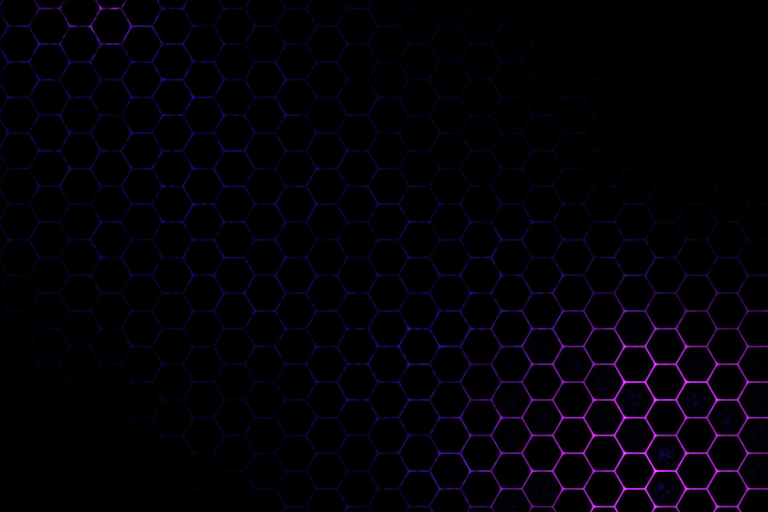
This pattern is drawn by a Shadertoy shader. Its source:

```glsl
// Thin neon honeycomb on black: a flat-top hexagon lattice, about 25 columns by
// 14 rows, lit by soft pools of blue and magenta. Value noise wears the lines,
// joints carry small sparks, and cells in the brightest pool hold faint dust.

float hash(vec2 p) {
    vec3 h = fract(p.xyx * 0.1031);
    h += dot(h, h.yzx + 33.33);
    return fract((h.x + h.y) * h.z);
}

float noise(vec2 p) {
    vec2 i = floor(p), f = fract(p);
    f = f * f * (3.0 - 2.0 * f);
    return mix(mix(hash(i), hash(i + vec2(1, 0)), f.x),
               mix(hash(i + vec2(0, 1)), hash(i + vec2(1, 1)), f.x), f.y);
}

// Elliptical pool of light
float pool(vec2 p, vec2 center, vec2 radius) {
    vec2 d = (p - center) / radius;
    return exp(-dot(d, d));
}

// Center of the nearest hexagon; rows are one unit apart
vec2 hexCenter(vec2 q) {
    vec2 cell = vec2(sqrt(3.0), 1.0);
    vec2 a = cell * round(q / cell);
    vec2 b = cell * (floor(q / cell) + 0.5);
    return dot(q - a, q - a) < dot(q - b, q - b) ? a : b;
}

void mainImage(out vec4 fragColor, in vec2 fragCoord) {
    vec2 p = fragCoord / iResolution.y;
    vec2 q = (p - vec2(1.240, 0.080)) * 14.39;
    float pixel = 14.39 / iResolution.y;

    // Distances to the hexagon border and to both kinds of joint
    vec2 center = hexCenter(q);
    vec2 g = q - center;
    vec2 m = abs(g);
    float edge = 0.5 - max(m.y, dot(m, vec2(0.866, 0.5)));
    float leftJoint = min(length(g - vec2(0.577, 0.0)),
                          length(vec2(g.x + 0.289, m.y - 0.5)));
    float rightJoint = min(length(g + vec2(0.577, 0.0)),
                           length(vec2(g.x - 0.289, m.y - 0.5)));

    // Light pools, uneven from cell to cell
    float hot = pool(p, vec2(1.32, 0.13), vec2(0.42, 0.33));
    float corner = pool(p, vec2(0.19, 0.98), vec2(0.16, 0.09));
    float cool = 0.50 * pool(p, vec2(0.25, 0.85), vec2(0.42, 0.50))
               + 0.45 * pool(p, vec2(0.80, 0.30), vec2(0.40, 0.40))
               + 0.10 * pool(p, vec2(0.95, 0.80), vec2(0.30, 0.35));
    float light = max(cool - 0.04, 0.0) + 0.8 * hot + 0.25 * corner;
    light *= 0.65 + 0.7 * noise(q * 0.8 + 40.0);

    // Worn lines: broken where dim, nearly whole where hot
    float grain = noise(q * 9.0 + 80.0);
    float wear = mix(0.35 + 0.95 * smoothstep(0.2, 0.8, grain),
                     0.8 + 0.3 * grain, smoothstep(0.1, 0.7, hot));
    float line = 1.0 - smoothstep(0.022 - 0.5 * pixel, 0.022 + 0.7 * pixel, edge);
    float halo = 0.13 * exp(-edge * 16.0);
    float spark = 0.55 * exp(-pow(leftJoint / 0.065, 2.0))
                + 0.20 * exp(-pow(rightJoint / 0.055, 2.0));

    vec3 tint = mix(vec3(0.11, 0.05, 0.52), vec3(0.70, 0.17, 0.84),
                    smoothstep(0.05, 0.85, hot + 0.5 * corner));
    vec3 color = tint * light * (line * wear + halo + spark);

    // Speckled dust inside some of the cells
    float dust = smoothstep(0.35, 0.95, hash(round(center * 4.0) + 150.0))
               * smoothstep(0.48, 0.10, length(g))
               * pow(noise(q * 13.0 + 200.0), 2.0);
    float dustLight = pool(p, vec2(1.24, 0.06), vec2(0.28, 0.22)) + 0.12 * corner;
    color += vec3(0.09, 0.04, 0.38) * dust * dustLight;

    fragColor = vec4(min(color, 1.0), 1.0);
}
```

++++++

**Task to carry out**
Reproduce all entries above exactly, minus the images.

**Answer to this problem**
This pattern is drawn by a Shadertoy shader. Its source:

```glsl
// Thin neon honeycomb on black: a flat-top hexagon lattice, about 25 columns by
// 14 rows, lit by soft pools of blue and magenta. Value noise wears the lines,
// joints carry small sparks, and cells in the brightest pool hold faint dust.

float hash(vec2 p) {
    vec3 h = fract(p.xyx * 0.1031);
    h += dot(h, h.yzx + 33.33);
    return fract((h.x + h.y) * h.z);
}

float noise(vec2 p) {
    vec2 i = floor(p), f = fract(p);
    f = f * f * (3.0 - 2.0 * f);
    return mix(mix(hash(i), hash(i + vec2(1, 0)), f.x),
               mix(hash(i + vec2(0, 1)), hash(i + vec2(1, 1)), f.x), f.y);
}

// Elliptical pool of light
float pool(vec2 p, vec2 center, vec2 radius) {
    vec2 d = (p - center) / radius;
    return exp(-dot(d, d));
}

// Center of the nearest hexagon; rows are one unit apart
vec2 hexCenter(vec2 q) {
    vec2 cell = vec2(sqrt(3.0), 1.0);
    vec2 a = cell * round(q / cell);
    vec2 b = cell * (floor(q / cell) + 0.5);
    return dot(q - a, q - a) < dot(q - b, q - b) ? a : b;
}

void mainImage(out vec4 fragColor, in vec2 fragCoord) {
    vec2 p = fragCoord / iResolution.y;
    vec2 q = (p - vec2(1.240, 0.080)) * 14.39;
    float pixel = 14.39 / iResolution.y;

    // Distances to the hexagon border and to both kinds of joint
    vec2 center = hexCenter(q);
    vec2 g = q - center;
    vec2 m = abs(g);
    float edge = 0.5 - max(m.y, dot(m, vec2(0.866, 0.5)));
    float leftJoint = min(length(g - vec2(0.577, 0.0)),
                          length(vec2(g.x + 0.289, m.y - 0.5)));
    float rightJoint = min(length(g + vec2(0.577, 0.0)),
                           length(vec2(g.x - 0.289, m.y - 0.5)));

    // Light pools, uneven from cell to cell
    float hot = pool(p, vec2(1.32, 0.13), vec2(0.42, 0.33));
    float corner = pool(p, vec2(0.19, 0.98), vec2(0.16, 0.09));
    float cool = 0.50 * pool(p, vec2(0.25, 0.85), vec2(0.42, 0.50))
               + 0.45 * pool(p, vec2(0.80, 0.30), vec2(0.40, 0.40))
               + 0.10 * pool(p, vec2(0.95, 0.80), vec2(0.30, 0.35));
    float light = max(cool - 0.04, 0.0) + 0.8 * hot + 0.25 * corner;
    light *= 0.65 + 0.7 * noise(q * 0.8 + 40.0);

    // Worn lines: broken where dim, nearly whole where hot
    float grain = noise(q * 9.0 + 80.0);
    float wear = mix(0.35 + 0.95 * smoothstep(0.2, 0.8, grain),
                     0.8 + 0.3 * grain, smoothstep(0.1, 0.7, hot));
    float line = 1.0 - smoothstep(0.022 - 0.5 * pixel, 0.022 + 0.7 * pixel, edge);
    float halo = 0.13 * exp(-edge * 16.0);
    float spark = 0.55 * exp(-pow(leftJoint / 0.065, 2.0))
                + 0.20 * exp(-pow(rightJoint / 0.055, 2.0));

    vec3 tint = mix(vec3(0.11, 0.05, 0.52), vec3(0.70, 0.17, 0.84),
                    smoothstep(0.05, 0.85, hot + 0.5 * corner));
    vec3 color = tint * light * (line * wear + halo + spark);

    // Speckled dust inside some of the cells
    float dust = smoothstep(0.35, 0.95, hash(round(center * 4.0) + 150.0))
               * smoothstep(0.48, 0.10, length(g))
               * pow(noise(q * 13.0 + 200.0), 2.0);
    float dustLight = pool(p, vec2(1.24, 0.06), vec2(0.28, 0.22)) + 0.12 * corner;
    color += vec3(0.09, 0.04, 0.38) * dust * dustLight;

    fragColor = vec4(min(color, 1.0), 1.0);
}
```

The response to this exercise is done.